He sent two eagles flying from the eastern and western extremities, and the path of the eagles crossed over Delphi where the omphalos, or navel of Gaia was found.
include traditions that Pythia, or the Delphic oracle, already was the site of an important oracle in the pre-classical Greek world (as early as 1400 BC) and, rededicated from about 800 BC, when it served as the major site during classical times for the worship of the god Apollo.
After the battle of Plataea, the Greek cities extinguished their fires and brought new fire from the hearth of Greece, at Delphi; in the foundation stories of several Greek colonies, the founding colonists were first dedicated at Delphi.
Apollo is connected with the site by his epithet Δελφίνιος Delphinios, "the Delphinian".
The epithet is connected with dolphins (Greek δελφίς,-ῖνος) in the Homeric Hymn to Apollo (line 400), recounting the legend of how Apollo first came to Delphi in the shape of a dolphin, carrying Cretan priests on his back.
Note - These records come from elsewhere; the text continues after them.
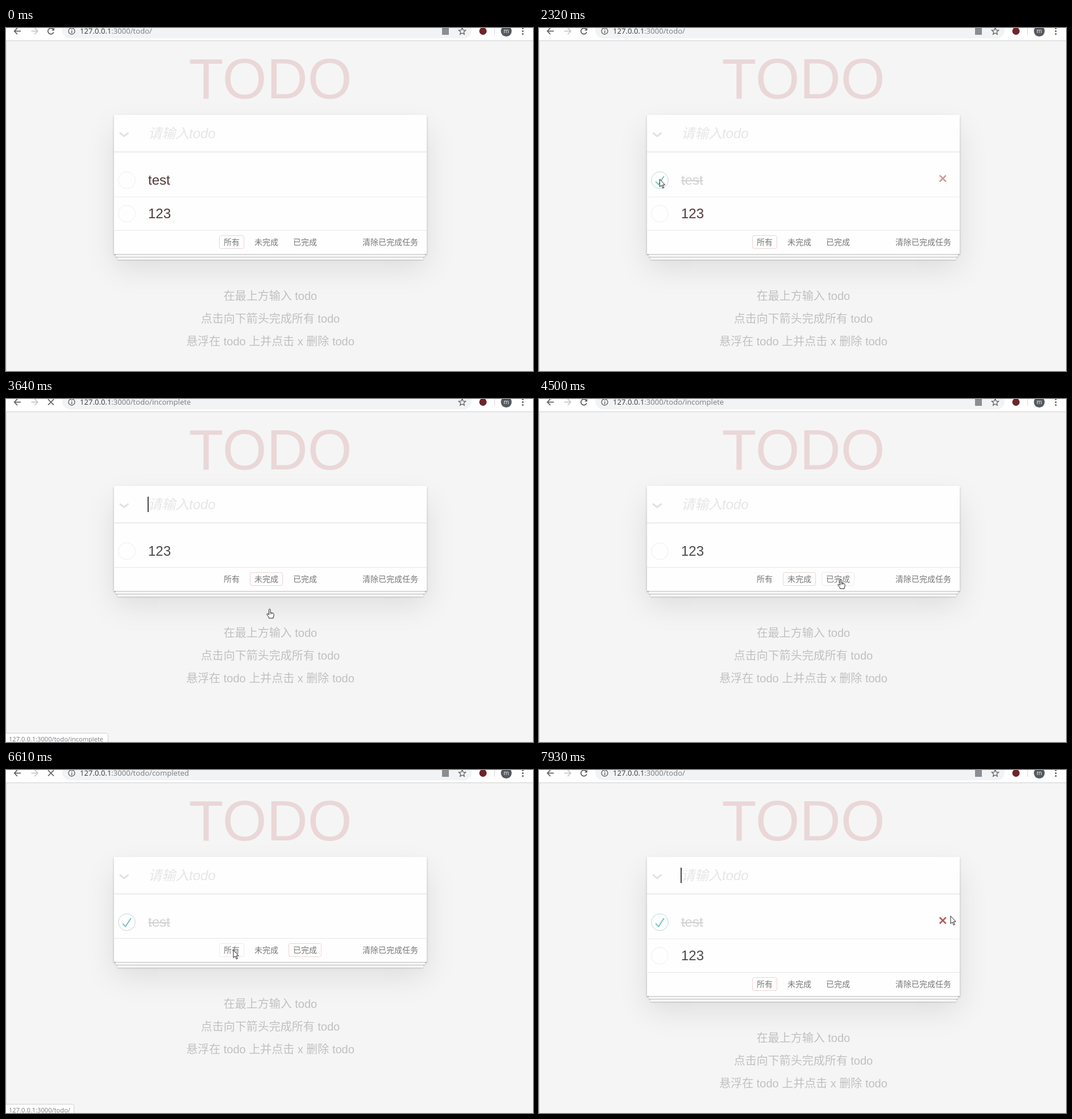
Recreate the animation shown at these times as an HTML page with a canvas. Size 927 by 604 pixels, loop 8000 ms.

```html
<!DOCTYPE html>
<html lang="zh-CN">
<head>
<meta charset="utf-8">
<title>TODO</title>
<style>
html, body { margin: 0; width: 100%; height: 100%; overflow: hidden; background: #f5f5f5; }
canvas { display: block; }
</style>
</head>
<body>
<canvas id="stage" width="927" height="604"></canvas>
<script>
const g = document.getElementById('stage').getContext('2d');
const LOOP = 8000;
const SANS = '"Liberation Sans", "Noto Sans CJK SC", Arial, sans-serif';
const UI = '"Open Sans", "Noto Sans", sans-serif';
const LEFT = 190, TOP = 153, WIDTH = 550;
const HOST = '127.0.0.1';
const FILTERS = [['所有', 375, 44], ['未完成', 429, 58], ['已完成', 497, 58]];
const PATHS = [':3000/todo/', ':3000/todo/incomplete', ':3000/todo/completed'];

// time, x, y of the pointer tip
const POINTER = [
  [220, 330, 447], [430, 252, 325], [610, 196, 186], [760, 208, 232],
  [1000, 238, 281], [1080, 232, 278], [1310, 212, 266], [2320, 212, 266],
  [2620, 320, 306], [2940, 444, 360], [3100, 463, 368], [3170, 464, 370],
  [3990, 464, 370], [4250, 505, 342], [4500, 531, 318], [5820, 531, 318],
  [6200, 460, 320], [6530, 400, 317], [7230, 400, 317], [7600, 585, 283],
  [7930, 724, 257]
];
const CARET_ON = [[1630, 2320], [2850, 3380], [3570, 4260], [4790, 5510], [6030, 6560], [6770, 7300], [7830, 8000]];
const LOADING = [[1460, 1780], [3570, 3730], [4740, 4970], [6540, 6770]];
// start, fade-in length, end, fade-out length, path index
const STATUS = [[3300, 90, 3990, 140, 1], [4620, 90, 5150, 210, 2], [6350, 90, 6680, 1, 0]];

const ARROW = new Path2D('M0 0V13.6L3.1 10.8L5.3 16L7.3 15.1L5.1 10.1H9.2Z');
const HAND = new Path2D('M-1.5 10V1.2a1.3 1.3 0 0 1 2.6 0V6l4 .8q2 .5 2 2.5v2.7l-1 2.6V16H-1.6v-1.4L-5 9.8q-.6-1.7 1-1.9z');
const TICK = new Path2D('M72 25L42 71 27 56l-4 4 20 20 34-52z');

const within = (t, spans) => spans.some(([a, b]) => t >= a && t < b);
const clamp = v => Math.max(0, Math.min(1, v));

function rect(x, y, w, h, color) {
  g.fillStyle = color;
  g.fillRect(x, y, w, h);
}

function shadowRect(x, y, w, h, color, dy, blur, alpha) {
  g.save();
  g.shadowColor = `rgba(0,0,0,${alpha})`;
  g.shadowOffsetY = dy;
  g.shadowBlur = blur;
  rect(x, y, w, h, color);
  g.restore();
}

function text(str, x, y, font, color, align = 'left') {
  g.font = font;
  g.fillStyle = color;
  g.textAlign = align;
  g.fillText(str, x, y);
}

function line(points, color, width) {
  g.beginPath();
  points.forEach(([x, y]) => g.lineTo(x, y));
  g.strokeStyle = color;
  g.lineWidth = width;
  g.stroke();
}

function circle(x, y, r, fill, stroke, width = 1) {
  g.beginPath();
  g.arc(x, y, r, 0, Math.PI * 2);
  if (fill) { g.fillStyle = fill; g.fill(); }
  if (stroke) { g.strokeStyle = stroke; g.lineWidth = width; g.stroke(); }
}

function rounded(x, y, w, h, r, fill, stroke) {
  g.beginPath();
  g.roundRect(x, y, w, h, r);
  if (fill) { g.fillStyle = fill; g.fill(); }
  if (stroke) { g.strokeStyle = stroke; g.lineWidth = 1; g.stroke(); }
}

function cross(x, y, r, color, width) {
  line([[x - r, y - r], [x + r, y + r]], color, width);
  line([[x + r, y - r], [x - r, y + r]], color, width);
}

function address(path, x, y, size, hostColor) {
  const font = size + 'px ' + UI;
  text(HOST, x, y, font, hostColor);
  text(path, x + g.measureText(HOST).width, y, font, '#777b80');
}

function arrowIcon(x, dir, color) {
  line([[x - 5.5, 5.5], [x + 5.5, 5.5]], color, 1.7);
  line([[x + dir * .5, 0], [x + dir * 5.8, 5.5], [x + dir * .5, 11]], color, 1.7);
}

function star(x, y) {
  g.beginPath();
  for (let i = 0; i < 10; i++) {
    const a = -Math.PI / 2 + i * Math.PI / 5, r = i % 2 ? 2.9 : 6.4;
    g.lineTo(x + r * Math.cos(a), y + r * Math.sin(a));
  }
  g.closePath();
  g.strokeStyle = '#5f6368';
  g.lineWidth = 1.3;
  g.stroke();
}

function toolbar(s) {
  const ink = '#5a5d61';
  rect(0, 0, 927, 22, '#fff');
  rect(0, 22, 927, 1, '#cfcfcf');
  rounded(99, -9, 720, 27, 13.5, '#f1f3f4');
  arrowIcon(20.5, -1, ink);
  arrowIcon(50, 1, '#c3c5c7');
  if (s.loading) {
    cross(79, 5.5, 5, ink, 1.7);
  } else {
    g.beginPath();
    g.arc(79, 5.5, 5.2, .35, 5.5);
    g.strokeStyle = ink;
    g.lineWidth = 1.7;
    g.stroke();
    g.fillStyle = ink;
    g.fill(new Path2D('M85 -.5V4.5H80Z'));
  }
  circle(115.5, 5.5, 5.5, null, ink, 1.3);
  rect(115, 5, 1.4, 4, ink);
  rect(115, 2.3, 1.4, 1.5, ink);
  address(PATHS[s.page], 130, 10, 13.1, '#35383c');
  if (!s.hideIcon) rect(767, 0, 12, 12, '#8a8d91');
  star(802.5, 6);
  circle(839, 5.5, 6.5, '#6d2529');
  rect(859, 0, 1, 12, '#d5d6d8');
  circle(880, 5.5, 9.5, '#555a60');
  text('m', 880, 9, '10px ' + UI, '#fff', 'center');
  [.5, 5.5, 10.5].forEach(y => circle(909, y, 1.5, ink));
}

function card(bottom) {
  const h = bottom - TOP;
  shadowRect(LEFT, TOP, WIDTH, h, '#fff', 25, 50, .1);
  shadowRect(LEFT, TOP, WIDTH, h, '#fff', 2, 4, .2);
  shadowRect(LEFT + 6, bottom, WIDTH - 12, 10, '#f6f6f6', 1, 2, .2);
  shadowRect(LEFT + 3, bottom, WIDTH - 6, 5, '#f6f6f6', 1, 1, .2);
  shadowRect(LEFT, bottom - 40, WIDTH, 40, '#fff', 1, 1, .2);
  rect(LEFT, TOP, WIDTH, h, '#fefefe');
}

function item(label, y, done, s) {
  const x = 212.5;
  circle(x, y, 14.8, null, done ? '#bddad5' : '#ededed', 1);
  if (done) {
    g.save();
    g.translate(x, y);
    g.scale(.2963, .2963);
    g.translate(-50, -50);
    g.fillStyle = s.t < 3570 ? '#5dc2af' : '#65bdb9';
    g.fill(TICK);
    g.restore();
  }
  const color = done ? '#d2d2d2' : s.t < 3570 ? '#533a3a' : '#4a4a4a';
  text(label, 250, y + 8, '24px ' + SANS, color);
  if (done) rect(250, y, g.measureText(label).width, 2, color);
  if (s.hoverRow === y) cross(710.3, y - 3, 5.5, s.x > 692 ? '#af5b5e' : '#cc9a9a', 2.5);
}

function info(shift) {
  const lines = ['在最上方输入 todo', '点击向下箭头完成所有 todo', '悬浮在 todo 上并点击 x 删除 todo'];
  lines.forEach((str, i) => {
    const y = 479 + i * 40 - shift;
    text(str, 465, y + 1, '300 20px ' + SANS, 'rgba(255,255,255,.5)', 'center');
    text(str, 465, y, '300 20px ' + SANS, '#bfbfbf', 'center');
  });
}

function footer(s) {
  const y = 365 - s.shift;
  rect(LEFT, 356 - s.shift, WIDTH, 1, '#e6e6e6');
  FILTERS.forEach(([label, x, w], i) => {
    if (i === s.page) rounded(x + .5, y + .5, w - 1, 23, 3, null, 'rgba(175,47,47,.2)');
    else if (i === s.link) rounded(x + .5, y + .5, w - 1, 23, 3, null, 'rgba(175,47,47,.1)');
    text(label, x + 8, y + 17, '300 14px ' + SANS, '#777');
  });
  text('清除已完成任务', 627, y + 17, '300 14px ' + SANS, '#777');
}

function statusBar(t) {
  for (const [start, fadeIn, end, fadeOut, i] of STATUS) {
    const alpha = Math.min(clamp((t - start) / fadeIn), 1 - clamp((t - end) / fadeOut));
    if (alpha <= 0) continue;
    g.globalAlpha = alpha;
    rounded(-5.5, 588.5, [125, 185, 174][i], 30, 3, '#fff', '#d0d0d0');
    address(PATHS[i], 5, 603, 11.15, '#777b80');
    g.globalAlpha = 1;
  }
}

function pointerAt(t) {
  let i = 0;
  while (i < POINTER.length - 1 && POINTER[i + 1][0] <= t) i++;
  const a = POINTER[i], b = POINTER[i + 1] || a;
  const k = b === a ? 0 : clamp((t - a[0]) / (b[0] - a[0]));
  return [a[1] + (b[1] - a[1]) * k, a[2] + (b[2] - a[2]) * k];
}

function stateAt(t) {
  const page = t < 3570 || t >= 6680 ? 0 : t < 4970 ? 1 : 2;
  const shift = page ? 60 : 0;
  const [x, y] = pointerAt(t);
  const shown = t >= 220;
  // hover is stale after a page load until the pointer moves again
  const stale = within(t, [[1780, 2320], [3570, 3990], [6680, 7230]]);
  const live = shown && !stale;
  const top = 365 - shift;
  const link = live ? FILTERS.findIndex(f => x >= f[1] && x <= f[1] + f[2] && y >= top && y <= top + 24) : -1;
  const inCard = live && x > LEFT && x < LEFT + WIDTH;
  const hoverRow = !inCard ? 0 : y > 238 && y < 297 ? 268 : !page && y >= 297 && y < 356 ? 327 : 0;
  return {
    t, x, y, page, shift, shown, link, hoverRow,
    hand: within(t, [[3570, 3990]]) || (link >= 0 && t < 6530),
    loading: within(t, LOADING),
    hideIcon: within(t, [[3570, 3730]]),
    caret: within(t, CARET_ON),
    done: t >= 1780
  };
}

function pointer(s) {
  if (!s.shown) return;
  const shape = s.hand ? HAND : ARROW;
  g.save();
  g.translate(s.x, s.y);
  g.fillStyle = '#fff';
  g.fill(shape);
  g.strokeStyle = '#222';
  g.lineWidth = 1;
  g.lineJoin = 'round';
  g.stroke(shape);
  if (s.hand) {
    line([[1.2, 6], [1.2, 9]], '#222', .8);
    line([[3.6, 7], [3.6, 9]], '#222', .8);
  }
  g.restore();
}

function draw(t) {
  const s = stateAt(t);
  rect(0, 0, 927, 604, '#f5f5f5');
  text('TODO', 465, 123.5, '100px ' + SANS, 'rgba(175,47,47,.15)', 'center');
  info(s.shift);
  card(s.page ? 338 : 398);

  line([[200, 184.5], [207.8, 190.5], [215.6, 184.5]], '#e2e2e2', 3);
  text('请输入todo', 250, 194, 'italic 300 24px ' + SANS, '#e6e6e6');
  rect(LEFT, 216, WIDTH, 2, '#f8f8f8');
  rect(LEFT, 218, WIDTH, 1, '#e2e2e2');
  if (s.caret) rect(249, 172, 2, 27, '#444');

  if (s.page === 1) {
    item('123', 268, false, s);
  } else {
    item('test', 268, s.done, s);
    if (s.page === 0) {
      rect(LEFT, 297, WIDTH, 1, '#ededed');
      item('123', 327, false, s);
    }
  }
  footer(s);
  rect(0, 23, 1, 581, '#d8d8d8');
  toolbar(s);
  statusBar(t);
  pointer(s);
}

function frame(now) {
  draw(now % LOOP);
  requestAnimationFrame(frame);
}
requestAnimationFrame(frame);
</script>
</body>
</html>
```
Another legend held that Apollo walked to Delphi from the north and stopped at Tempe, a city in Thessaly, to pick laurel (also known as bay tree) which he considered to be a sacred plant.
In commemoration of this legend, the winners at the Pythian Games received a wreath of laurel picked in the Temple.
Apollo was said to have slain Python, a "drako" a serpent or a dragon who lived there and protected the navel of the Earth.
Erwin Rohde wrote that the Python was an earth spirit, who was conquered by Apollo, and buried under the Omphalos, and that it is a case of one deity setting up a temple on the grave of another.Delphi would have been a renowned city whether or not it hosted these games; it had other attractions that led to it being labeled the "omphalos" (navel) of the earth, in other words, the centre of the world.In the inner hestia (hearth) of the Temple of Apollo, an eternal flame burned.The "Theoxenia" was held each summer, centred on a feast for "gods and ambassadors from other states".Myths indicate that Apollo killed the chthonic serpent Python, Pythia in older myths, but according to some later accounts his wife, Pythia, who lived beside the Castalian Spring.It occupies an impressive site on the south-western slope of Mount Parnassus, overlooking the coastal plain to the south and the valley of Phocis.